Urbit’s recreate-everything-from-scratch model is probably a net negative. On one hand, it is impressive and sort of awesome, a fever dream come true: finally someone just rebuilds everything from scratch and does it their way. Every programmer has had this urge,3 but it is a siren’s call. Futility lies this way, and the Urbit team has fallen for it. No team, no matter how talented, can out-build the rest of the global community. Urbit’s development speed was likely slowed by years due to this indulgent choice, and it has enormously harmed accessibility. For any engineer to dip their toes into Urbit, they have to study its terminology and languages for days. That’s a prohibitive barrier to most.4 If you want to do everything your way and have your project be an exclusive club, that’s fine, but you will not win adoption.

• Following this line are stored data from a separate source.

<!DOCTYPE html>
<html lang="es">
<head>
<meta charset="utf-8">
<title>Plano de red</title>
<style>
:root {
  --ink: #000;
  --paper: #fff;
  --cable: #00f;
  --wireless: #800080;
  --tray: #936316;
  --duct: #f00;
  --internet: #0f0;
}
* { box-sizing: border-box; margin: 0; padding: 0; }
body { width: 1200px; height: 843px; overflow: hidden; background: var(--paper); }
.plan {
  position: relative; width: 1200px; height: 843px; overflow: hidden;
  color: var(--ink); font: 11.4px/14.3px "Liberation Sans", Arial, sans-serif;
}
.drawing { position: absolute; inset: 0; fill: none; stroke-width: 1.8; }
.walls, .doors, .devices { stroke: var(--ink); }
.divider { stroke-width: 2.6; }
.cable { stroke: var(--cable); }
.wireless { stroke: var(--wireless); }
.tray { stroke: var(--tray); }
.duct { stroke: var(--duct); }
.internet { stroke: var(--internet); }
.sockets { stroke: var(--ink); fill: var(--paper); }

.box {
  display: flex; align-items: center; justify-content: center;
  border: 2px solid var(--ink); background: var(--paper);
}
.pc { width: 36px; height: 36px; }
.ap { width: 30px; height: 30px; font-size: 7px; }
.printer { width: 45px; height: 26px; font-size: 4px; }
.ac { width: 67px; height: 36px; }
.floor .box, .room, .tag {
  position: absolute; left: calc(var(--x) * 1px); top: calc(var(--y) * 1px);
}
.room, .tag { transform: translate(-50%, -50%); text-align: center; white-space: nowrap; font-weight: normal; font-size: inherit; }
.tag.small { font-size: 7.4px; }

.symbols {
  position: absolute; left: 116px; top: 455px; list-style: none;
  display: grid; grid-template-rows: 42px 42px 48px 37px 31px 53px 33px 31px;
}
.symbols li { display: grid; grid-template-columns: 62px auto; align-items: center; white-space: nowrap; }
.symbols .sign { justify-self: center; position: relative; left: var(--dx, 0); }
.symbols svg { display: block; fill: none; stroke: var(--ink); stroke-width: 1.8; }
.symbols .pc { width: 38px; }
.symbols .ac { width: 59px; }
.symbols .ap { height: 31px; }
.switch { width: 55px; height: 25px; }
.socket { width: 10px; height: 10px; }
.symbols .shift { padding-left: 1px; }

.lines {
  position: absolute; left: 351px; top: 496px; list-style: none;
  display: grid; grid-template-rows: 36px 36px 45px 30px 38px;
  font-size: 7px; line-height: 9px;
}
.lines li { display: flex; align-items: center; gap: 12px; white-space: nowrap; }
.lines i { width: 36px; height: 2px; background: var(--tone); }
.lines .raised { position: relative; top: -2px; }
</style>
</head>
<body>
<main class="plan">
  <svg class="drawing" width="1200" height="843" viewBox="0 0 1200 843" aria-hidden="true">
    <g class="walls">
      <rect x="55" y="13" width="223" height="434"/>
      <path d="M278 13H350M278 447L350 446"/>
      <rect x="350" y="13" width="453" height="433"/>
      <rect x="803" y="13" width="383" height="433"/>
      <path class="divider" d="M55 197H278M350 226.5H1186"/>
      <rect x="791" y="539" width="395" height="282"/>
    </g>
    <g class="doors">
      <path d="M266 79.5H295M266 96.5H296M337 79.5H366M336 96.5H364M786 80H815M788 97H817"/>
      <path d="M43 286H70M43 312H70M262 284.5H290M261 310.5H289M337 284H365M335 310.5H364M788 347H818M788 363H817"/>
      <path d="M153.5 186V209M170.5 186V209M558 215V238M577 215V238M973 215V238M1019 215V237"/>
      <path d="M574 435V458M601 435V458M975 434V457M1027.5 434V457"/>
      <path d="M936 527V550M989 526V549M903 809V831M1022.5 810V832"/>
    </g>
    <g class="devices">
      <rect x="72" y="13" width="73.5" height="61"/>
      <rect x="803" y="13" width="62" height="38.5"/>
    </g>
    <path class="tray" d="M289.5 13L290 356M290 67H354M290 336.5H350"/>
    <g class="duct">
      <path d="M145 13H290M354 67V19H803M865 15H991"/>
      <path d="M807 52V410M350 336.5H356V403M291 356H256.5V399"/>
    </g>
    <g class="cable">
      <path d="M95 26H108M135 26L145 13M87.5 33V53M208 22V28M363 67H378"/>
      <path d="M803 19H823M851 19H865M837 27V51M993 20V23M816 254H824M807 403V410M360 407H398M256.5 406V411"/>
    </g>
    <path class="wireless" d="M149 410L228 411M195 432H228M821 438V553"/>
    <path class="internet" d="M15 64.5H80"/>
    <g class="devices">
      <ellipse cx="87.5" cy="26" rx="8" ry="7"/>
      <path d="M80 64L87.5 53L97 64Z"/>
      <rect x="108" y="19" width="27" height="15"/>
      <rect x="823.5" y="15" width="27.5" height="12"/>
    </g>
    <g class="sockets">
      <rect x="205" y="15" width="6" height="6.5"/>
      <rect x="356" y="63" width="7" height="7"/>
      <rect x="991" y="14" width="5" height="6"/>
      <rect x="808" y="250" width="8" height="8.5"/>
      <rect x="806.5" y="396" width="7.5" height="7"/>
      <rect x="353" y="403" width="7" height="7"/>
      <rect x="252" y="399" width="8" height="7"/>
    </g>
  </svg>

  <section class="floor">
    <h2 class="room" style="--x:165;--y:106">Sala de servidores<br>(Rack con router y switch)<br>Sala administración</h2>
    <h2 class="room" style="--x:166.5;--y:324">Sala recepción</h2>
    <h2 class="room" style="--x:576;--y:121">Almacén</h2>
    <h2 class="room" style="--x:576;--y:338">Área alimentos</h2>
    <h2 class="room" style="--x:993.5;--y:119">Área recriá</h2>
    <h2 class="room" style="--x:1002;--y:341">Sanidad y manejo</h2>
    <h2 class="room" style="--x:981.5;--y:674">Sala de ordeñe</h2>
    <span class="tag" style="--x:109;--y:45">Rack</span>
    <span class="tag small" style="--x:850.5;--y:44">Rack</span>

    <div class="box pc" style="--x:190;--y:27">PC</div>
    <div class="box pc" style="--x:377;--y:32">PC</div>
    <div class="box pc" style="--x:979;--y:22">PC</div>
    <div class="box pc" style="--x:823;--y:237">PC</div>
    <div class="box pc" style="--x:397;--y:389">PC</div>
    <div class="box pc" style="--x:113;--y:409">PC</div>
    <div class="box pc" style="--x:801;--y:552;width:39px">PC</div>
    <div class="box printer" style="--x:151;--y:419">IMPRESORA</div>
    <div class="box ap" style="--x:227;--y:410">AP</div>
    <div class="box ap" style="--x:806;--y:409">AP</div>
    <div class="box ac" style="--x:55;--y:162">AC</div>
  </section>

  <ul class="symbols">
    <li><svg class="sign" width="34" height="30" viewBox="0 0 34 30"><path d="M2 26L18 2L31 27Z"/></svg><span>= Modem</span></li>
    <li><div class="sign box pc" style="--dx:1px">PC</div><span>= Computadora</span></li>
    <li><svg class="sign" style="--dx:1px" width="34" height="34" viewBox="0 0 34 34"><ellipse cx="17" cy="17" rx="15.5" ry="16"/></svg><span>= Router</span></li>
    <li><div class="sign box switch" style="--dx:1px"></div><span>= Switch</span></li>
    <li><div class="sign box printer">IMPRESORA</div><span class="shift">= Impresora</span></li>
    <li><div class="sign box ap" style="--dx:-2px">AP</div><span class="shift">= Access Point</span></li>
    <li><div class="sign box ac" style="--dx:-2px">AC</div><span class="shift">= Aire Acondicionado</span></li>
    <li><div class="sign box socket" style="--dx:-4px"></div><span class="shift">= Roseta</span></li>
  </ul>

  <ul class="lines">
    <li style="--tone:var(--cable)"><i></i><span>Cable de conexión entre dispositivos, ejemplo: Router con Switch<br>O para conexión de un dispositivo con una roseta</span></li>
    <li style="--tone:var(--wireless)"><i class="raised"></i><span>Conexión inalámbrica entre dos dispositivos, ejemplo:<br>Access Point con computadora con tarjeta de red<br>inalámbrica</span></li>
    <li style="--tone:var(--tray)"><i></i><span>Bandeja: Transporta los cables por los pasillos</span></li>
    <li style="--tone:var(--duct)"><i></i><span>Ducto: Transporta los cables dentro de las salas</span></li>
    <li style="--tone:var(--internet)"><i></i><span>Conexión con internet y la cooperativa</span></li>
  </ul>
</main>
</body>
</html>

This leads to what I believe is the deepest problem with Urbit: it’s light on actual substance. Urbit seems to have spent many years developing fundamental infrastructure – programming languages, tools, etc. – that are a gigantic maintenance burden and orthogonal to its actual mission. That’s a huge distraction, and as a consequence, the “stuff you can do with your Urbit server” section was unimpressive.

In this sense, Urbit reminds me of an amateur novel or a poorly paced film: an outrageously detailed beginning that goes on forever, a hasty middle section, and a paper-thin ending as the author either gets tired or realizes it’ll take them a thousand years to finish everything at the same level of detail.

This half-bakedness discredits Urbit: if you’re really serious about your work, then you should be disciplined and focus on the stuff that actually matters, not toying around with the fun-but-marginal stuff for twenty years.

Conclusion

I am disappointed by Urbit. Its deep hubris in rearchitecting the entire computing/networking stack has wasted years of development effort, created an impossible maintenance burden, and made it inaccessible to most people who value their time. The product that Urbit actually ended up shipping is light on substance, offering little over what is otherwise already available today. Furthermore, its development slowness means that it is missing many features that seem like obvious table stakes in the age of blockchains: with no model for decentralized data storage or server ownership, I see no value. The notion that I should host my decentralized, peer-to-peer server on a third-party cloud feels like a bitter joke.

The final nail in the coffin is that – opposite to the real world – in Urbit, 0 is a truthy value, and 1 is falsy. This is the most pretentious, harmful, arrogant, and vain design decision I have seen in years.5 It underscores that Urbit is not a serious effort but a vanity project.



  1. In Urbit lingo, this is known as a planet. 

  2. I don’t touch on this elsewhere in this essay because I think it’s nit-picky, but Urbit seemed really buggy to me. The disadvantages of building everything from scratch are considerable. 

  3. Some, like Terry Davis, have taken it further than others. 

  4. Imagine if Satoshi had written the original Bitcoin client not in C++ but in some insane, handrolled domain specific language. Nobody would have bothered engaging. 

  5. To whoever came up with this: fuck you. And fuck everyone who didn’t stop them.